On Election Day, African-Americans were “fired up and ready to go” in Florida, Ohio, Pennsylvania, and Virginia. They did not allow the GOP tactics to frustrate them. They held the lines, supported each other with food, water and other supplies and voted in large numbers. On Election Day President Obama received 93 percent of the African-American vote. These turn out was in large part due to the “Souls to the Polls” campaign. While African-Americans came out in large numbers, the youth tsunami also propelled President Obama to victory.


Given the state of the economy with high unemployment among youth, growing cost of college tuition, credit card and college loan debts, some pundits forecasted that the young people would not vote in the 2012 election. Still others claimed that if, indeed, the youth vote, they would cast their vote for Governor Romney. How wrong they were.

The Obama team went to working using all the modern tools of communication that have been earlier described and targeted new youth voters. For example one of the strategies before the election was to target college campuses, hold meetings, register the young people and bus them to the polls. Moreover, using the Hip-hop and Pop communities, the Obama campaign used BET, MTV and other popular media outlets to engage young people.

In his article, “Youth vote 2012 turnout: Exit polls show greater share of electorate than in 2008,” Tyler Kingkade wrote, “Voters from ages 18 to 29 represented 19 percent of all those who voted on Tuesday, according to the early National Exit Poll conducted by Edison Research. That's an increase of one percentage point from 2008. Obama captured 60 percent youth vote, compared with Mitt Romney's 36 percent”

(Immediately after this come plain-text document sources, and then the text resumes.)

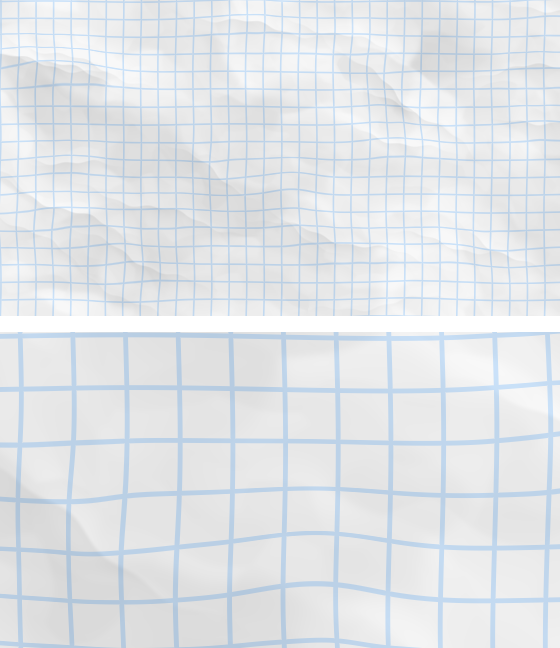
Top, the full canvas; bottom, a detail of the centre.
This texture is drawn by a WebGL 1 fragment shader. Its source:

```glsl
precision highp float;
// Crumpled white graph paper: a 32 by 18 grid of pale blue lines bent by soft folds.

uniform vec2 u_resolution;

const vec2 GRID = vec2(32.0, 18.0);         // squares across and down
const vec2 GRID_OFFSET = vec2(0.02, 0.91);  // first line, in squares
const float LINE_WIDTH = 0.092;             // in squares
const vec3 INK_TINT = vec3(0.815, 0.910, 1.005);
const float PAPER_LIGHT = 0.922;
const float SHADE_MIN = 0.83;
const float SHADE_MAX = 0.972;
const float FACET_SHARPNESS = 15.0;
const float GRAIN_ANGLE = -0.42;            // main direction of the folds
const float FOLD_SHADE = 0.055;
const float FOLD_SHIFT = 0.30;              // grid displacement, in squares
const int FOLD_COUNT = 24;
const vec2 BULGE_CENTER = vec2(16.7, 7.6);
const vec2 BULGE_RADIUS = vec2(1.6, 1.5);
const float BULGE_HEIGHT = 0.34;

vec2 hash2(vec2 p) {
  vec2 s = vec2(dot(p, vec2(127.1, 311.7)), dot(p, vec2(269.5, 183.3)));
  return fract(sin(s) * 43758.5);
}

// Coordinates along and across a direction
vec2 alongAcross(vec2 p, float angle) {
  vec2 dir = vec2(cos(angle), sin(angle));
  return vec2(dot(p, dir), dot(p, vec2(-dir.y, dir.x)));
}

// Cellular noise whose cells are tilted planes with slightly soft borders
float facets(vec2 p) {
  vec2 cell = floor(p);
  vec2 local = fract(p);
  float sum = 0.0;
  float total = 0.0;
  for (int y = -1; y <= 1; y++) {
    for (int x = -1; x <= 1; x++) {
      vec2 o = vec2(float(x), float(y));
      vec2 d = o + hash2(cell + o) - local;
      vec2 tilt = hash2(cell + o + 17.3) - 0.5;
      float level = hash2(cell + o + 41.7).x - 0.5;
      float weight = exp(-FACET_SHARPNESS * dot(d, d));
      sum += weight * (level + 1.3 * dot(tilt, d));
      total += weight;
    }
  }
  return sum / total;
}

// One fold: xy is the shift of the grid, z the change of light
vec3 fold(vec2 p, float id) {
  vec2 place = hash2(vec2(id, 3.1));
  vec2 form = hash2(vec2(id, 8.7));
  float strength = 0.3 + 0.7 * hash2(vec2(id, 5.9)).x;
  float angle = GRAIN_ANGLE + 0.9 * (form.x - 0.4);
  float reach = mix(1.6, 4.2, form.y);
  vec2 q = alongAcross(p - place * GRID, angle);
  q.y += 0.22 * sin(q.x * 1.1 + id) + 0.07 * sin(q.x * 3.7 + id * 2.0);

  float taper = exp(-q.x * q.x / (reach * reach));
  float crest = exp(-q.y * q.y / 1.3);
  float below = smoothstep(0.06, -0.06, q.y);
  float shadow = below * exp(min(q.y, 0.0) * 1.5);
  float glow = (1.0 - below) * exp(-max(q.y, 0.0) * 1.1);
  vec2 normal = vec2(-sin(angle), cos(angle));
  float side = form.x > 0.3 ? 1.0 : -1.0;
  return strength * taper * vec3(normal * crest * side * FOLD_SHIFT,
                                 FOLD_SHADE * (0.7 * glow - shadow));
}

// Broad, medium and fine facets, stretched along the grain
float crumple(vec2 p) {
  vec2 q = alongAcross(p, GRAIN_ANGLE);
  q += 0.35 * sin(q.yx * vec2(0.9, 0.7) + vec2(1.0, 2.3));
  q += 0.10 * sin(q.yx * vec2(3.1, 2.6));
  return 0.075 * facets(q * vec2(0.11, 0.24) + 4.2)
       + 0.045 * facets(q * vec2(0.28, 0.55) + 11.6)
       + 0.018 * facets(q * vec2(0.75, 1.10) + 23.9);
}

void main() {
  float pixel = GRID.y / u_resolution.y;
  vec2 p = gl_FragCoord.xy * pixel;

  // Folds bend the grid and shade the paper
  vec3 folds = vec3(0.0);
  for (int i = 0; i < FOLD_COUNT; i++) {
    folds += fold(p, float(i) + 1.0);
  }
  vec2 bulge = (p - BULGE_CENTER) / BULGE_RADIUS;
  vec2 shift = folds.xy + 0.035 * sin(p.yx * vec2(0.8, 0.6));
  shift.y += BULGE_HEIGHT * exp(-dot(bulge, bulge));
  float shade = PAPER_LIGHT + crumple(p) + folds.z;
  shade = clamp(shade, SHADE_MIN, SHADE_MAX);

  // Ruled lines, smoothed over one pixel
  vec2 toLine = abs(fract(p - shift - GRID_OFFSET + 0.5) - 0.5);
  vec2 cover = clamp((0.5 * LINE_WIDTH - toLine) / pixel + 0.5, 0.0, 1.0);
  float ink = max(cover.x, cover.y);

  vec3 color = shade * mix(vec3(1.0), INK_TINT, ink);
  gl_FragColor = vec4(color, 1.0);
}
```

Moreover, he stated that, “Obama's 60 percent to 36 percent victory among young people this year is smaller than his 66 percent-31 percent win over John McCain in 2008. But it is still the highest any Democratic presidential candidate scored in 30 years among 18- to 29 year-olds. John Kerry, for instance, only won the youth vote by 9 percentage points in 2004. Young people made up 17 percent of the electorate in 2004, when Kerry was defeated by President George W. Bush” (Huffington Post, November 7, 2012). Despite the barriers placed in their path such as Voter I.D., and challenges against college students’ place of voting, the Youth tsunami boosted President Obama’s reelection and completely destroyed the claims of some of the pundits.

Against all the attacks that he is un-American, a Communist, lazy, a Muslim, a food stamp president, and a Kenyan, Obama and the Democratic Party defeated the “birthers,” the extreme-right, and the right-wing capitalists. This victory was enabled by the community campaigns waged by progressive peoples in various communities, working in tandem, with a purpose, a clear agenda, and a clear vision. These communities included the Progressive coalition that consisted of Occupy Wall Street, Organized labor, the Nuns on the bus tour, Latinos, Women, African-American, and the Youth.